The idea came from my first playthrough of Final Fantasy IX. In the beginning, you played Vivi the black mage. You unknowingly steal 10gil from a house that you later find out to be their life savings. I felt very guilty at this point and wanted to return it. Of course, they didn't have some kind of 'come clean' mechanic to return the stolen goods. At this point I really wanted to learn how the other side lived.
In traditional RPGs you play the almighty hero so often that you begin to play thinking you're entitled to everyones' treasures. I've had years to ponder this game, and now that I have the chance to share it with the world, I'm going all out.
What games inspired you during this project?
Other than the obvious traditional RPGs like the Final Fantasy and Breath of Fire series', modern non-Japanese RPGs like the Dragon Age and Mass Effect series' have also influenced me quite heavily. They're so great with world building that you want to experience every single corner of the world within your reach. There are a few other strange inspirations, like the God of War series. I always wanted to see those spartans live and struggle in the midst of Kratos' devastation. Didn't happen, of course.
You hint at there being multiple endings, will this be the case?
Definitely! At least, that's the plan. I'd like to have four alternate endings, but if things get too hectic or out of hand, I'll cut it down to two. I don't want to compromise the rest of the game for something that many people will just YouTube.
Will Petula be a solo protagonist, or will she pick up a party along the way?
She won't be picking up party members along the way, this is very much a solo game. She'll have a large cast of allies however that will aid her in her journey. They might tag along for the ride sometimes, but nobody will be a permanent addition to her journey.
What sort of side jobs can Petula pick up along the way, how many can she have at once?
This is something that's still up for discussion with the development team and our backers. There will be many side jobs that she can do for extra cash or to complete certain objectives, but sustainable jobs that she can keep will be scarce. We at least want her to be able to run her own shop.
Through being a bystander, have you removed grinding from the game altogether?
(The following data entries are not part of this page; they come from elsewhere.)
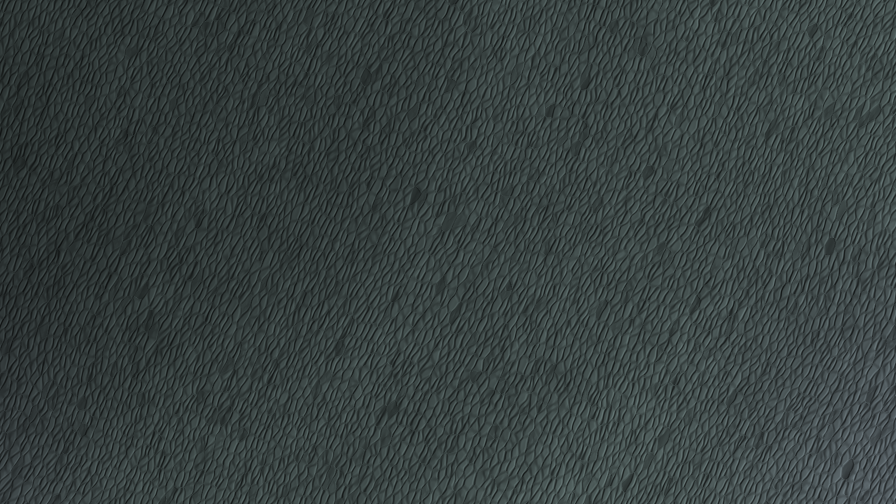
Write a WebGL 2 fragment shader that draws this texture.

```glsl
#version 300 es
precision highp float;
// Dark green-grey leather with fine slanted grain under soft side light.

#define BASE_COLOR vec3(0.214, 0.252, 0.248)
#define COOL_COLOR vec3(0.226, 0.250, 0.264)
#define GRAIN_WIDTH 0.0112
#define GRAIN_LENGTH 0.0270
#define GRAIN_ANGLE 1.13
#define WOBBLE 0.0035
#define CREASE_DEPTH 0.36
#define CROSS_FADE 0.55
#define RELIEF 0.42
#define LIGHT_STEP vec2(0.0026, -0.0004)
#define SAMPLES 2

uniform vec2 u_resolution;
out vec4 fragColor;

vec2 hash2(vec2 cell) {
  vec3 q = fract(cell.xyx * vec3(0.1031, 0.1030, 0.0973));
  q += dot(q, q.yzx + 33.33);
  return fract((q.xx + q.yz) * q.zy);
}

float cornerSlope(vec2 cell, vec2 offset) {
  return dot(hash2(cell) * 2.0 - 1.0, offset);
}

// Gradient noise, roughly -0.7 to 0.7
float gradientNoise(vec2 p) {
  vec2 i = floor(p), f = p - i;
  vec2 u = f * f * f * (f * (f * 6.0 - 15.0) + 10.0);
  float low = mix(cornerSlope(i, f),
                  cornerSlope(i + vec2(1, 0), f - vec2(1, 0)), u.x);
  float high = mix(cornerSlope(i + vec2(0, 1), f - vec2(0, 1)),
                   cornerSlope(i + vec2(1, 1), f - vec2(1, 1)), u.x);
  return mix(low, high, u.y);
}

// x: gap between the two nearest seeds, zero along the creases
// y: how far that crease runs across the grain, 0 to 1
vec2 creaseField(vec2 p) {
  vec2 i = floor(p), f = p - i;
  vec2 nearest = vec2(8.0), second = vec2(8.0);
  for (int y = -1; y <= 1; y++) {
    for (int x = -1; x <= 1; x++) {
      vec2 cell = vec2(x, y);
      vec2 seed = cell + hash2(i + cell + 157.0) - f;
      if (dot(seed, seed) < dot(nearest, nearest)) {
        second = nearest;
        nearest = seed;
      } else if (dot(seed, seed) < dot(second, second)) {
        second = seed;
      }
    }
  }
  vec2 between = second - nearest;
  float across = between.y * between.y / (dot(between, between) + 0.0001);
  return vec2(length(second) - length(nearest), across);
}

// Height of the pebbled surface, 0 in creases and about 1 on the grains
float leatherHeight(vec2 p) {
  // Bend the grain flow gently, then wobble the single grains
  p += 0.035 * vec2(gradientNoise(p * 2.3 + 4.0), gradientNoise(p * 2.3 + 31.0));
  p += WOBBLE * vec2(gradientNoise(p * 50.0 + 11.0), gradientNoise(p * 50.0 + 67.0));

  float c = cos(GRAIN_ANGLE), s = sin(GRAIN_ANGLE);
  vec2 turned = vec2(dot(p, vec2(s, -c)), dot(p, vec2(c, s)));
  vec2 grain = turned / vec2(GRAIN_WIDTH, GRAIN_LENGTH);

  vec2 crease = creaseField(grain);
  float creaseWidth = 0.50 + 0.25 * gradientNoise(grain * 0.45 + 9.0);
  float depth = 1.0 - smoothstep(0.0, creaseWidth, crease.x);
  float pebble = 1.0 - depth * (1.0 - CROSS_FADE * crease.y);
  // Long furrows tie neighbouring grains into rows
  float furrow = gradientNoise(grain * vec2(0.85, 0.40) + 50.0);
  return pebble + 0.55 * furrow;
}

// Broad light: dim on the left, brighter to the right and along the bottom
float broadLight(vec2 uv, vec2 p) {
  float light = 0.77 + 0.40 * uv.x;
  light += 0.19 * (1.0 - uv.y) * (1.0 - uv.y) * (1.0 - 0.5 * uv.x);
  light -= 0.08 * exp(-8.0 * dot(uv - vec2(0.0, 0.6), uv - vec2(0.0, 0.6)));
  // Faint diagonal undulations of the hide
  vec2 fold = vec2(dot(p, vec2(0.8, -0.6)), dot(p, vec2(0.6, 0.8)));
  return light + 0.12 * gradientNoise(fold * vec2(4.2, 1.8) + 21.0);
}

void main() {
  vec2 uv = gl_FragCoord.xy / u_resolution;
  vec2 p = gl_FragCoord.xy / u_resolution.y;

  // Average several samples to smooth the fine creases
  float relief = 0.0;
  for (int j = 0; j < SAMPLES; j++) {
    for (int i = 0; i < SAMPLES; i++) {
      vec2 shift = (vec2(i, j) + 0.5) / float(SAMPLES) - 0.5;
      vec2 q = p + shift / u_resolution.y;
      float height = leatherHeight(q);
      float slope = height - leatherHeight(q + LIGHT_STEP);
      relief += CREASE_DEPTH * (height - 0.64) + RELIEF * slope;
    }
  }
  relief /= float(SAMPLES * SAMPLES);

  // Cooler tint towards the lower corners
  float cool = smoothstep(0.75, 0.05, uv.y) * smoothstep(0.25, 0.6, abs(uv.x - 0.45));
  vec3 color = mix(BASE_COLOR, COOL_COLOR, cool);
  color *= broadLight(uv, p) * (1.0 + relief);
  fragColor = vec4(clamp(color, 0.0, 1.0), 1.0);
}
```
Grinding in the traditional sense will be completely eliminated from the game. She isn't here to fight, really. There are other ways of 'grinding' however. Doing more odd jobs to gain cash to expand her home or buy extra costumes would be another type of grind.
What will Petula use to avoid combat and getting crushed by rampaging monsters/heroes?
She's got an array of tools to help her do the trick. She starts off early with a basic shovel that she can use to fend off 'easy' enemies and stun unwary guards. She won't be digging with it however... I think.
She'll be able to collect random things to throw and distract enemies, and she'll be able to use her environment to her advantage as well.
How will home owning work? Will there be options and customization? What are the benefits?
Home owning will be tricky to implement, but it's something I really wanted to do. In Skyrim, it's there because it's fun, but also to provide you a place to store your items. I liked it because it gave me a sense of belonging in the world, and I loved upgrading it. I want it to be very customizable, with collectible, rare things to fill it with. I want to be able to move everything exactly where I want it, down to the pixel.
We may expand the gameplay of owning a home to something more functional, but at this point its more cosmetic.
How is the Steam Greenlight process going? Can we expect the debut release to be on Steam as well?
The greenlight process is going great, in fact we've already been greenlit! It's taken us about three weeks, which is much faster than our initial estimate of 'never'.
Historian, teacher, writer, gamer, cheat master, and tech guru: follow on Twitter @AndrewC_GZ